Form Horticulture To Drug Culture: The Mule
Earl Stone had made a living as a renowned hortaculturist in Illinois, specializing in prize-winning daylilies. His activity, however, came at the cost of his wife and daughter, who distanced themselves from him. Further, Earl fell on hard times, losing his business and his home. In The Mule, Earl (Clint Eastwood) gets a job tip when he attends a party at the home of his granddaughter, Ginny (Taissa Farmiga). He gets a tip about some work which will involve travel, which Earl has never minded. He pulls into a tire store that acts as a front for a Mexican drug cartel. They give him instructions, which he follows, and finds a handsome financial reward. He puts his earnings to get back his home and to purchase a brand new truck. As Earl gets back on his financial feet, he tries to make amends of some sort with his ex-wife, Mary (Dianne Wiest) and daughter Iris (Alison Eastwood). Neither are impressed with the man who knowingly spent too much time focused on his career, but that doesn't stop Earl from trying to reconcile with these ladies.
While he has the admiration of the cartel boss Laton (Andy Garcia), others see Earl as a potential liability. One such person is Julio (Ignacio Serricchio), who confronts Earl and tells him that he has been assigned to be Earl's handler. Laton, in fact, wanted to see if Earl would be suited to a more prominent position. Unfortunately for Laton, he did not get a chance to discuss his plan with Earl, as others in the cartel eliminate Laton. Julio then demands strict timetables for Earl. As Earl's loads grow larger, DEA Agent Colin Bates (Bradley Cooper), a veteran with some huge drug busts, gets transferred to the agency's Chicago office, where he is teamed with Agent Trevino (Michael Pena) and reports to an unnamed Director (Laurence Fishburne). They convince a low-level cartel dealer named Rico (Victor Rasuk) to report about the activity he knows, though he only knows of Earl by an alias.

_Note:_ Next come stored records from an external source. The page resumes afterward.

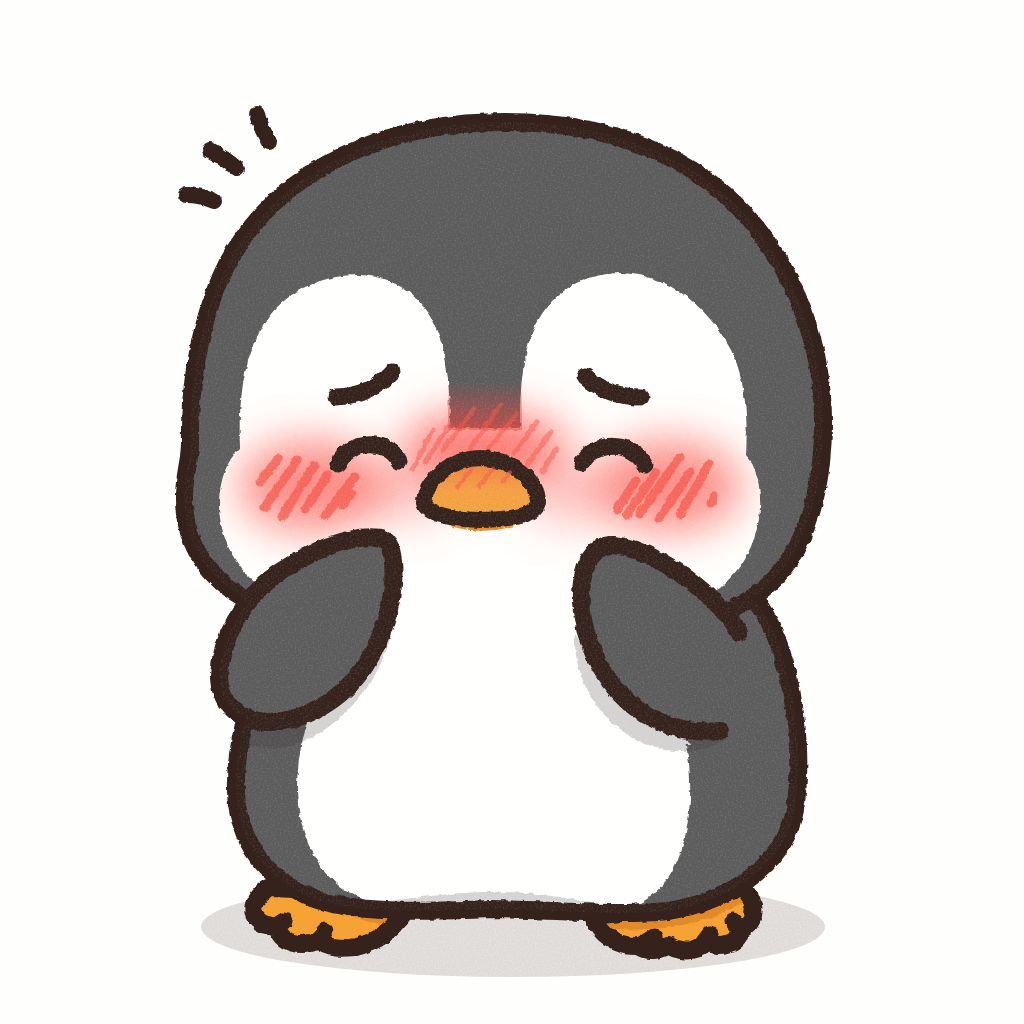
<!DOCTYPE html>
<html lang="en">
<head>
<meta charset="utf-8">
<title>Blushing penguin</title>
<style>
:root {
  --paper: #fefefc;
  --ink: #35241b;
  --coat: #5d5c5d;
  --white: #fffffd;
  --orange: #f7a234;
  --orange-shade: #e28a2c;
  --blush: #fb6f66;
  --stroke-red: #f4594c;
  --ground: #dfdbd9;
}
html, body { margin: 0; background: var(--paper); overflow: hidden; }
svg { display: block; width: 1024px; height: 1024px; }
.outline { fill: none; stroke: var(--ink); stroke-width: 18; stroke-linecap: round; stroke-linejoin: round; }
.coat { fill: var(--coat); }
.white { fill: var(--white); }
.orange { fill: var(--orange); }
.orange-shade { fill: var(--orange-shade); }
.ground { fill: var(--ground); }
.feature { fill: none; stroke: var(--ink); stroke-width: 17; stroke-linecap: round; }
.mark { fill: none; stroke: var(--ink); stroke-width: 16; stroke-linecap: round; }
.hatch { fill: none; stroke: var(--stroke-red); stroke-width: 9; stroke-linecap: round; opacity: .75; }
.hatch-fine { stroke-width: 5; opacity: .5; }
.glow { fill: var(--blush); }
.shade { fill: #2b2523; opacity: .2; }
</style>
</head>
<body>
<svg viewBox="0 0 1024 1024" role="img" aria-label="A shy penguin with closed eyes and red cheeks holding its flippers to its face">
  <defs>
    <filter id="rough" x="0" y="0" width="1024" height="1024" filterUnits="userSpaceOnUse">
      <feTurbulence type="fractalNoise" baseFrequency="0.14" numOctaves="2" seed="4" result="noise"/>
      <feDisplacementMap in="SourceGraphic" in2="noise" scale="4" xChannelSelector="R" yChannelSelector="G"/>
    </filter>
    <filter id="grain" x="0" y="0" width="1024" height="1024" filterUnits="userSpaceOnUse">
      <feTurbulence type="fractalNoise" baseFrequency="0.6" numOctaves="2" seed="9"/>
      <feColorMatrix type="matrix" values="0 0 0 0 1  0 0 0 0 1  0 0 0 0 1  0 0 0 2.4 -1.1" result="specks"/>
      <feComposite in="specks" in2="SourceAlpha" operator="in"/>
    </filter>
    <filter id="soft" x="-50%" y="-50%" width="200%" height="200%">
      <feGaussianBlur stdDeviation="22"/>
    </filter>
    <linearGradient id="bridge-blush" x1="0" y1="382" x2="0" y2="436" gradientUnits="userSpaceOnUse">
      <stop offset="0" stop-color="#d9443f" stop-opacity="0"/>
      <stop offset="1" stop-color="#e04a45" stop-opacity=".85"/>
    </linearGradient>
    <linearGradient id="beak-fill" x1="0" y1="462" x2="0" y2="520" gradientUnits="userSpaceOnUse">
      <stop offset="0" stop-color="#ee8042"/>
      <stop offset=".5" stop-color="#f4a044"/>
      <stop offset="1" stop-color="#f2a33c"/>
    </linearGradient>
    <path id="head-shape" d="M242 597C205 575 183 540 184 495C185 470 190 462 190 442C189 395 197 335 218 283C262 180 370 122 505 122C625 122 722 166 776 256C810 312 824 370 823 428C822 510 795 580 737 606L700 660H290Z"/>
    <path id="body-shape" d="M245 720C236 755 234 780 237 805C243 846 266 878 312 898C352 913 420 912 490 909C560 910 618 916 668 911C735 900 785 862 795 810C801 770 799 722 788 676C781 645 771 622 758 603L600 520L300 580Z"/>
    <path id="face-shape" d="M240 448C238 390 246 350 268 318C290 288 325 275 358 275C405 276 434 308 444 352C449 378 450 402 450 428H520C520 395 521 362 532 333C548 294 580 273 622 273C668 275 707 305 731 350C746 380 748 420 746 455C757 467 761 488 760 508C758 540 745 566 720 588L600 660H300L262 588C234 568 220 537 219 506C219 480 227 460 240 448Z"/>
    <path id="left-flipper" d="M381 538C352 534 315 549 278 573C242 600 221 638 219 675C219 702 237 721 268 722C305 722 342 700 365 666C385 635 396 595 393 562C392 548 388 540 381 538Z"/>
    <path id="right-flipper" d="M739 633C733 619 721 607 704 592C674 566 640 548 614 545C590 544 580 572 581 602C583 640 601 677 628 702C656 726 690 734 722 730Z"/>
    <path id="left-foot" d="M268 888C247 901 247 925 277 927C281 944 302 948 318 940C328 950 345 948 356 947C380 941 395 927 403 914L330 890Z"/>
    <path id="right-foot" d="M593 916C599 934 617 947 638 946C647 952 659 951 668 945C680 953 696 952 706 943C722 948 740 943 740 930C757 924 758 901 743 888L668 908Z"/>
    <clipPath id="head-clip"><use href="#head-shape"/></clipPath>
    <clipPath id="face-clip"><use href="#face-shape"/></clipPath>
    <clipPath id="body-clip"><use href="#body-shape"/></clipPath>
    <clipPath id="left-foot-clip"><use href="#left-foot"/></clipPath>
    <clipPath id="right-foot-clip"><use href="#right-foot"/></clipPath>
  </defs>

  <rect width="1024" height="1024" fill="#fefefc"/>

  <g id="ground-shadow">
    <ellipse class="ground" cx="513" cy="927" rx="312" ry="50"/>
    <ellipse cx="513" cy="927" rx="312" ry="50" filter="url(#grain)" opacity=".3"/>
  </g>

  <g id="penguin" filter="url(#rough)">
    <g id="feet">
      <use href="#left-foot" class="orange"/>
      <path class="orange-shade" clip-path="url(#left-foot-clip)" d="M268 880L282 893C305 907 345 916 380 924L410 915L330 880Z"/>
      <use href="#left-foot" class="outline"/>
      <path class="feature" stroke-width="9" d="M276 926L284 921M318 939L325 931"/>
      <use href="#right-foot" class="orange"/>
      <path class="orange-shade" clip-path="url(#right-foot-clip)" d="M590 925C640 936 705 927 742 902L748 880L590 905Z"/>
      <use href="#right-foot" class="outline"/>
      <path class="feature" d="M641 945L654 937M704 942L710 934M740 930L733 921"/>
    </g>

    <g id="body">
      <use href="#body-shape" class="coat"/>
      <path class="white" d="M300 560L330 690C304 715 298 750 297 790C299 842 322 882 364 900C420 906 480 903 530 903C580 904 610 908 640 903C672 888 687 850 690 800C691 765 688 738 672 715L610 640L660 560Z"/>
      <path fill="#d4d4d2" d="M370 903C420 898 450 892 495 892C545 892 575 900 622 908Z"/>
      <use href="#body-shape" class="outline"/>
    </g>

    <g id="head">
      <use href="#head-shape" class="coat"/>
      <use href="#face-shape" class="white"/>
      <path class="white" d="M300 580H690L660 690L690 745H300L345 700Z"/>
      <path class="outline" d="M242 597C205 575 183 540 184 495C185 470 190 462 190 442C189 395 197 335 218 283C262 180 370 122 505 122C625 122 722 166 776 256C810 312 824 370 823 428C822 510 795 580 737 606"/>
    </g>

    <g id="blush">
      <rect x="448" y="380" width="74" height="50" fill="url(#bridge-blush)"/>
      <g clip-path="url(#face-clip)">
        <g filter="url(#soft)">
          <ellipse class="glow" cx="312" cy="486" rx="74" ry="46" opacity=".8"/>
          <ellipse class="glow" cx="668" cy="486" rx="74" ry="46" opacity=".8"/>
          <ellipse class="glow" cx="486" cy="448" rx="82" ry="36" opacity=".95"/>
          <ellipse class="glow" cx="405" cy="490" rx="50" ry="30" opacity=".4"/>
          <ellipse class="glow" cx="570" cy="495" rx="45" ry="30" opacity=".4"/>
        </g>
      </g>
      <path class="hatch" d="M278 459L260 482M297 460L265 507M314 466L282 517M328 475L305 509M355 477L325 516M352 494L342 506M636 481L617 509M656 472L627 515M680 457L640 514M690 472L659 519M709 464L680 515M714 496L711 503"/>
      <path class="hatch hatch-fine" d="M433 429L413 469M449 426L425 462M474 409L443 450M501 404L470 449M516 415L488 449M537 422L514 453M551 432L527 465M556 450L542 472"/>
    </g>

    <g id="eyes">
      <path class="feature" d="M336 397C358 396 378 388 392 372"/>
      <path class="feature" d="M585 376C600 390 620 397 641 397"/>
      <path class="feature" d="M338 464C348 440 388 438 399 461"/>
      <path class="feature" d="M582 463C594 441 632 440 645 465"/>
    </g>

    <g id="beak">
      <path class="orange-shade" d="M440 522C465 534 500 533 526 522Z"/>
      <path fill="url(#beak-fill)" stroke="#35241b" stroke-width="16" stroke-linejoin="round" d="M424 503C425 480 450 458 482 458C512 459 538 481 538 502C537 513 522 519 480 520C448 519 426 513 424 503Z"/>
      <path class="hatch hatch-fine" d="M472 469L457 487M494 468L479 486M510 473L503 481"/>
    </g>

    <g id="flipper-shadows">
      <path class="shade" clip-path="url(#body-clip)" d="M393 625C385 675 345 728 292 746C270 750 252 748 235 740L260 715L340 690Z"/>
      <path class="shade" d="M575 635C573 680 600 724 645 744C675 756 708 752 727 738L650 715L595 650Z"/>
    </g>

    <g id="flippers">
      <use href="#left-flipper" class="coat"/>
      <use href="#left-flipper" class="outline"/>
      <path class="coat" d="M739 633C733 619 721 607 704 592C674 566 640 548 614 545C590 544 580 572 581 602C583 640 601 677 628 702C656 726 690 734 722 730L760 690Z"/>
      <path class="outline" d="M739 633C733 619 721 607 704 592C674 566 640 548 614 545C590 544 580 572 581 602C583 640 601 677 628 702C656 726 690 734 720 731"/>
    </g>

    <g id="shy-marks">
      <path class="mark" d="M257 114C259 124 264 133 269 142M210 150C219 155 228 161 236 168M186 195C195 195 205 197 214 201"/>
    </g>
  </g>

  <g id="coat-grain" filter="url(#grain)" opacity=".13">
    <use href="#head-shape"/>
    <use href="#body-shape"/>
    <use href="#left-flipper"/>
    <use href="#right-flipper"/>
  </g>
</svg>
</body>
</html>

When the Director approves monitoring cartel cell phone calls, they get a lead on Earl. Earl, though, gets some emergency news from Ginny in the midst of a run that could spell grave danger for him.
The Mule is based on the real life drug runner Leo Sharp, and the article Sam Dolnick wrote about this aged runner. Eastwood directs, and makes his first screen appearance since Trouble With The Curve in 2012. The scenario comes from Nick Schenck, who also wrote Gran Torino for Eastwood. The Mule is an entertaining look at a man who comes to understand that money can help in certain areas, but that pursuit had hurt his family bonds. The same person who could be pleasant to fellow flower growers failed to put that same sort of effort into the people closest to him. Like many a man of his generation expected to be a family's main provider, Earl thought that his newfound wealth might make a difference. That proved to be true only to a small extent. This film, unlike Gran Torino, doesn't have an emotional impact until the concluding portions. This film also lacks the characterization of Gran Torino, and the conflicting attitudes of the cartel toward Earl don't make sense, since Earl does his runs on time and without attracting attention.

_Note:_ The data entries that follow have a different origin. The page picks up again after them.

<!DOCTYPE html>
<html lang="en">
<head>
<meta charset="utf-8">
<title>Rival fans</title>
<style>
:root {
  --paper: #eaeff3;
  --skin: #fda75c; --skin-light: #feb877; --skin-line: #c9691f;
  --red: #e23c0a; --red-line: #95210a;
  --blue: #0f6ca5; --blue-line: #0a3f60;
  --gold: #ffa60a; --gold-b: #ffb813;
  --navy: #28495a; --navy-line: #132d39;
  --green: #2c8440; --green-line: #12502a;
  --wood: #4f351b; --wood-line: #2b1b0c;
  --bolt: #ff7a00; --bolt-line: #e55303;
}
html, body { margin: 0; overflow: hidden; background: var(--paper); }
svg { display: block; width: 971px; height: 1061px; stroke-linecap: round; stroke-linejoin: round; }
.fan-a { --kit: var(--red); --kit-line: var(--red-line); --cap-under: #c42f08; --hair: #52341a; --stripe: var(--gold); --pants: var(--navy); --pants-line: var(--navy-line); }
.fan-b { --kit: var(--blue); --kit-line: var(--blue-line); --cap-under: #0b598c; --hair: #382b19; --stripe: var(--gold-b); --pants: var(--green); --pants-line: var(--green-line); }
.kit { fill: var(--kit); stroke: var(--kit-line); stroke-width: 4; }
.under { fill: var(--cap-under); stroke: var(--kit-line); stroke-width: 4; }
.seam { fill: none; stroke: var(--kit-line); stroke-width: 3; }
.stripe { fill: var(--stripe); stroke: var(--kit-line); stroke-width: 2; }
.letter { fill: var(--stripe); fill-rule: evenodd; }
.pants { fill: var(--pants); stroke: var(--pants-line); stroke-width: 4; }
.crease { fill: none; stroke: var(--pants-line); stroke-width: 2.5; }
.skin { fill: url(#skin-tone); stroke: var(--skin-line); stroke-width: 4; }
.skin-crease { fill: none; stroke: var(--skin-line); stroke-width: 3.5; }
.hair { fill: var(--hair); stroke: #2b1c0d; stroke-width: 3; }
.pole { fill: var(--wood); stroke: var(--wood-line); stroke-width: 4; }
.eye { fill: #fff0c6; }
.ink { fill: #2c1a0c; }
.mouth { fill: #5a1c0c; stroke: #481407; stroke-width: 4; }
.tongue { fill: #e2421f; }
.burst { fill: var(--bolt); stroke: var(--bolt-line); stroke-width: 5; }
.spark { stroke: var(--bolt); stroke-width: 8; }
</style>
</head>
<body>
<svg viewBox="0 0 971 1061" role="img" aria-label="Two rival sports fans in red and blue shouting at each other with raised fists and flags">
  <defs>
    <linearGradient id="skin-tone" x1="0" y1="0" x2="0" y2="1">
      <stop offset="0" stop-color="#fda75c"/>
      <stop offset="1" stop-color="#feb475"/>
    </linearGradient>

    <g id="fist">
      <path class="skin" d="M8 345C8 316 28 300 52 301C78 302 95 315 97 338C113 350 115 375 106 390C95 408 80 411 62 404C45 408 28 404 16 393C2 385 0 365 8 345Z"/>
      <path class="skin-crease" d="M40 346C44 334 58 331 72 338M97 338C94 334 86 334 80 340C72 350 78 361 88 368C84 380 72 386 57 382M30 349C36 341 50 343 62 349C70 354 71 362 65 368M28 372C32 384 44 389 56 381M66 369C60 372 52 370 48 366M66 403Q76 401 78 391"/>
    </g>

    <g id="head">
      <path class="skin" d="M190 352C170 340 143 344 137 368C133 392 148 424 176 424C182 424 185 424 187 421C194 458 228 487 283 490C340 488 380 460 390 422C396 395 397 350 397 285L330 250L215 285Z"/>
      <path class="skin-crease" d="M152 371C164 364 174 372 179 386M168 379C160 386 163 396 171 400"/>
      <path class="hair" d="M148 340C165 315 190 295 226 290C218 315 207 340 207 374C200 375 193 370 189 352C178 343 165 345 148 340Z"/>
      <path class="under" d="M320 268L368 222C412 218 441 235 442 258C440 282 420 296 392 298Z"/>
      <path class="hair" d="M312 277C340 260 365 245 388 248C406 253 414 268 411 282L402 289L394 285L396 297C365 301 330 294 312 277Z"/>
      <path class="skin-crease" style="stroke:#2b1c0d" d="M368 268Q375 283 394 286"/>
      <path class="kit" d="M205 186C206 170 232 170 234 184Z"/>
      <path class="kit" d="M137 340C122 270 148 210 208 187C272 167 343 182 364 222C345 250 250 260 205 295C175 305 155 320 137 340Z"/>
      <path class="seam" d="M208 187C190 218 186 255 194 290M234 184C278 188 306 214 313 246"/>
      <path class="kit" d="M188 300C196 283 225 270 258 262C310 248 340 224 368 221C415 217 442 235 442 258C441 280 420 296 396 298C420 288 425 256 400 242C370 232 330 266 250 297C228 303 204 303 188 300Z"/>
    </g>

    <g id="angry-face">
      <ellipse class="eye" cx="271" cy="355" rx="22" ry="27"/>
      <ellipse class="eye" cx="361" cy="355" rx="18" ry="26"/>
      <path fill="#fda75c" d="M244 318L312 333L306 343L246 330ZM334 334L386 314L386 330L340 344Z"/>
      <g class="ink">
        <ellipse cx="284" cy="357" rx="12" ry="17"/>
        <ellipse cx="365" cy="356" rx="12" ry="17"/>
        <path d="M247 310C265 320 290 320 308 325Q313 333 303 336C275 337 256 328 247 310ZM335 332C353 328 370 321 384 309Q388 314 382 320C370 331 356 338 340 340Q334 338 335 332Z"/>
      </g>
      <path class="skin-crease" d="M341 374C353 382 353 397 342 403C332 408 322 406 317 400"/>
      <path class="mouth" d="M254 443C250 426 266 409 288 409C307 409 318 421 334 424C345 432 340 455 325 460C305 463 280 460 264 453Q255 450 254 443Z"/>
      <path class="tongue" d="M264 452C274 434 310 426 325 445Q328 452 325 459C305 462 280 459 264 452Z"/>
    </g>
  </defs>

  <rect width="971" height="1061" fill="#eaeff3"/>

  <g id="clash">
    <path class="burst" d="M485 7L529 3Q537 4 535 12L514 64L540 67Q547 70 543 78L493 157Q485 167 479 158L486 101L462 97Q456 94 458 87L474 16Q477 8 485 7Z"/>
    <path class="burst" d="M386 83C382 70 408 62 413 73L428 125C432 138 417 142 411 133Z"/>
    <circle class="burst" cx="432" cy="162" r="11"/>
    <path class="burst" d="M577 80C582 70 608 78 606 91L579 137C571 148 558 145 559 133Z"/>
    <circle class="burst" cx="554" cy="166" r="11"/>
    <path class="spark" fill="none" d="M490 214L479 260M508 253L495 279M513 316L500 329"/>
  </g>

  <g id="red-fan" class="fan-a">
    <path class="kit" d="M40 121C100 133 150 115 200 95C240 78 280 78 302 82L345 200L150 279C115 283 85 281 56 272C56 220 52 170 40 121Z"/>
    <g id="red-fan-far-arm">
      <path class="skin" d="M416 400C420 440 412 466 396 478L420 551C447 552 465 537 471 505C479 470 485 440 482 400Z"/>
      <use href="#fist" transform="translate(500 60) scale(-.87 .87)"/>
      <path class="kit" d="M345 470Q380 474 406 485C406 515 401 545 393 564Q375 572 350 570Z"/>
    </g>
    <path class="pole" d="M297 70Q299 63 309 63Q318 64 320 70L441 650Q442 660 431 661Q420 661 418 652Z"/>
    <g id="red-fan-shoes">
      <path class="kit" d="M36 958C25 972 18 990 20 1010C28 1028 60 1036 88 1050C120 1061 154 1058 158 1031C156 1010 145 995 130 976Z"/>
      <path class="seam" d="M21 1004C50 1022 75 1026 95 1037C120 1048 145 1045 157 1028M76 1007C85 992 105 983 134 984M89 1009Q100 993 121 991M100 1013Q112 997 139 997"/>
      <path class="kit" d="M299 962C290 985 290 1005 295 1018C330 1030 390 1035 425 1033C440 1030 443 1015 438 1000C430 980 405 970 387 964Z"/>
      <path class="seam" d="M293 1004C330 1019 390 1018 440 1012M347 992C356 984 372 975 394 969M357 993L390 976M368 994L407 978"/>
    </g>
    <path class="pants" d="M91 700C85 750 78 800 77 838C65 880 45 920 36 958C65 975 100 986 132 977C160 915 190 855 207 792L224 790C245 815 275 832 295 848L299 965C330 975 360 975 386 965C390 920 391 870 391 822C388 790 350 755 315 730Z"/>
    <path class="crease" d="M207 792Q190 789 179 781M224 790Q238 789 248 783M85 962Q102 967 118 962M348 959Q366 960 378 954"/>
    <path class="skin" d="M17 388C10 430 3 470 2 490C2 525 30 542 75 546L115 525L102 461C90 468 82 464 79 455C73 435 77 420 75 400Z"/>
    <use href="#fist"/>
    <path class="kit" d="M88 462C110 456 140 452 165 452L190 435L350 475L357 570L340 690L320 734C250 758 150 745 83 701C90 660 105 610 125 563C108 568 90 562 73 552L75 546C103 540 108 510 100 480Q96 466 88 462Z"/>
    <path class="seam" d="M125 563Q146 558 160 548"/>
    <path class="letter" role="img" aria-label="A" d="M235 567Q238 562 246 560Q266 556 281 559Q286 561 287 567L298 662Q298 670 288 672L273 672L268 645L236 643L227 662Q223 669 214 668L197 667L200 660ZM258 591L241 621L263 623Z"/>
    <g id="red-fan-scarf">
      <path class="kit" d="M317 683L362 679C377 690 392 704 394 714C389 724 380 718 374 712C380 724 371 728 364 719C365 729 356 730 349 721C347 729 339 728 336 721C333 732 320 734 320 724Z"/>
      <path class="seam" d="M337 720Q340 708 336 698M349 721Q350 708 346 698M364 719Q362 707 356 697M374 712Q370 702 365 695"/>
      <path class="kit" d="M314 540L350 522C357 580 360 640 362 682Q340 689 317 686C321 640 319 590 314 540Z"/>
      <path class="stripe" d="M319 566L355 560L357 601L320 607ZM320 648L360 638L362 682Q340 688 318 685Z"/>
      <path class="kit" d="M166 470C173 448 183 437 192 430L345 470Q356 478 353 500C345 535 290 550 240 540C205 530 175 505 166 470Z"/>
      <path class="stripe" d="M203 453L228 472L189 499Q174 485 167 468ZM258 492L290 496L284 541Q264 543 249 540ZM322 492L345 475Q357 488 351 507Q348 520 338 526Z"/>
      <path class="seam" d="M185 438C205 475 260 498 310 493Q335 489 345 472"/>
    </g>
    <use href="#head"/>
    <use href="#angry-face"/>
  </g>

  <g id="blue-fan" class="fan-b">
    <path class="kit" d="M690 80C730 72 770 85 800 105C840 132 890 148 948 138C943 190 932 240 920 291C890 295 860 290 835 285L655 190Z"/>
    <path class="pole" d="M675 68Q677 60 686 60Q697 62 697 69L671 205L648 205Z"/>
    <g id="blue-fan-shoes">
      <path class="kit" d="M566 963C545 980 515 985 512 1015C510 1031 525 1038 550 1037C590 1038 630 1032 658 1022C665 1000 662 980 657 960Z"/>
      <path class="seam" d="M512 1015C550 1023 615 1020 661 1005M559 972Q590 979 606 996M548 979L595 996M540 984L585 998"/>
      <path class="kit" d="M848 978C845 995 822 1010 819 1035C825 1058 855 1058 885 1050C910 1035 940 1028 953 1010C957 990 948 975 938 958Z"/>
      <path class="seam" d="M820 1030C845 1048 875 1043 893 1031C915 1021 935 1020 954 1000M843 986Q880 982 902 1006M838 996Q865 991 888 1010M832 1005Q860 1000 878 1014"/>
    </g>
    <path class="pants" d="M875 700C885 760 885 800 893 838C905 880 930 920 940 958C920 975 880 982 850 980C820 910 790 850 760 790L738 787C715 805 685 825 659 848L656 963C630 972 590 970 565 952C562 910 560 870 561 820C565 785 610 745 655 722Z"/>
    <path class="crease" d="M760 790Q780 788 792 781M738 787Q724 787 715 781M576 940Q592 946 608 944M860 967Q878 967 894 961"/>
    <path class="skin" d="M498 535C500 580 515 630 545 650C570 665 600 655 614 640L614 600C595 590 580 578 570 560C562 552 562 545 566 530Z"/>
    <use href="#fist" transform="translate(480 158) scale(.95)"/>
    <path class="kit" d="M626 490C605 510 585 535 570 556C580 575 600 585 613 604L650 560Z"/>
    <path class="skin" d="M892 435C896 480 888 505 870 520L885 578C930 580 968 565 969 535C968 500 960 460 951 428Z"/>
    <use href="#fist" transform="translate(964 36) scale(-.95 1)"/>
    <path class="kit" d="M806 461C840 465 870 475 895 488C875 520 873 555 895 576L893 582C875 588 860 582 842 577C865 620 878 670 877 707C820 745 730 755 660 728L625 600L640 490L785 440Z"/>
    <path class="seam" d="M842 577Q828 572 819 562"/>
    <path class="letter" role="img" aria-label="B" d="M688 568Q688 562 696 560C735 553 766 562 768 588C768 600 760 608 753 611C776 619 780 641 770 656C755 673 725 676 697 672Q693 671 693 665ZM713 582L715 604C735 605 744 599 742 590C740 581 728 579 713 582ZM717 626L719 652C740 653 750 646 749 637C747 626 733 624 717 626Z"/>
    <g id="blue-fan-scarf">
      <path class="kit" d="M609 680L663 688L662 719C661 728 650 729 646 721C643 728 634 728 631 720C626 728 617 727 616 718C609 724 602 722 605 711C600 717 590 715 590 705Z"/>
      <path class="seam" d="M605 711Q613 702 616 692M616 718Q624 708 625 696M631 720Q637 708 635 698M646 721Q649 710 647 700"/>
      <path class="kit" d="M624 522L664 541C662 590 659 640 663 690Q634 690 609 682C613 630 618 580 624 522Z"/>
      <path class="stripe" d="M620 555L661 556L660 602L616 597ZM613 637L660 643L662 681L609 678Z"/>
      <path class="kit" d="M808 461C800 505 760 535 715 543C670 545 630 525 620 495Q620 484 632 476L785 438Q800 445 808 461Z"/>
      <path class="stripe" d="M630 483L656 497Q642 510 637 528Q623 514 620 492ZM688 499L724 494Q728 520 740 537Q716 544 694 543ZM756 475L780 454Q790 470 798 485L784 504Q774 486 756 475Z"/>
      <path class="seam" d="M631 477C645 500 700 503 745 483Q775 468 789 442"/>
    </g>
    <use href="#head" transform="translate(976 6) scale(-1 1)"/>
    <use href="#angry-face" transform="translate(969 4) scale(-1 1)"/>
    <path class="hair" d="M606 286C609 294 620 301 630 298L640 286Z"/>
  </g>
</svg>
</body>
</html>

Still, Eastwood is the one working director who knows himself the best. His portrayal of Earl shows flashes of the familiar Eastwood screen persona. Earl may be a little more personable than most of his characters, but the Korean War veteran also shows a toughness and a directness comparable to his famed Dirty Harry character. Those traits are shown to humorous effect in his encounter with a pack of lady bikers. He also shows a more sentimental and dramatic side in his scenes with Wiest. Garcia is solid as Laton, a boss who believes in rewarding good work as he sets up an appreciative Earl with company when Earl attends a party at his Mexican estate. Wiest is also enjoyable as Mary, who starts to see the man she first met and married. Cooper, Pena, and Fishburne are also good in smaller roles.
The Mule gives viewers the now rare opportunity to see Clint Eastwood on the screen. He may be far beyond the days of his westerns and police movies, but he makes his returns to the screen count in a meaningful way to his fans and prospective viewers. The Mule is not only a picture about a man lamenting his decisions regarding family, but it also speaks to economic conditions that cause men like Earl Stone to take risks to make ends meet. It's been said that the business of America is business, but that belief can make the relationship between business and consumer too impersonal. I don't condone Earl Stone's worst decisions, but this movie suggests that condemnation of a man who has made such choices is just as wrong. He should never have been in a spot where he became so desperate.
On a scale of zero to four stars, I give The Mule three stars. Eastwood shows he's still kicking.
The Mule trailer
© 2018 Pat Mills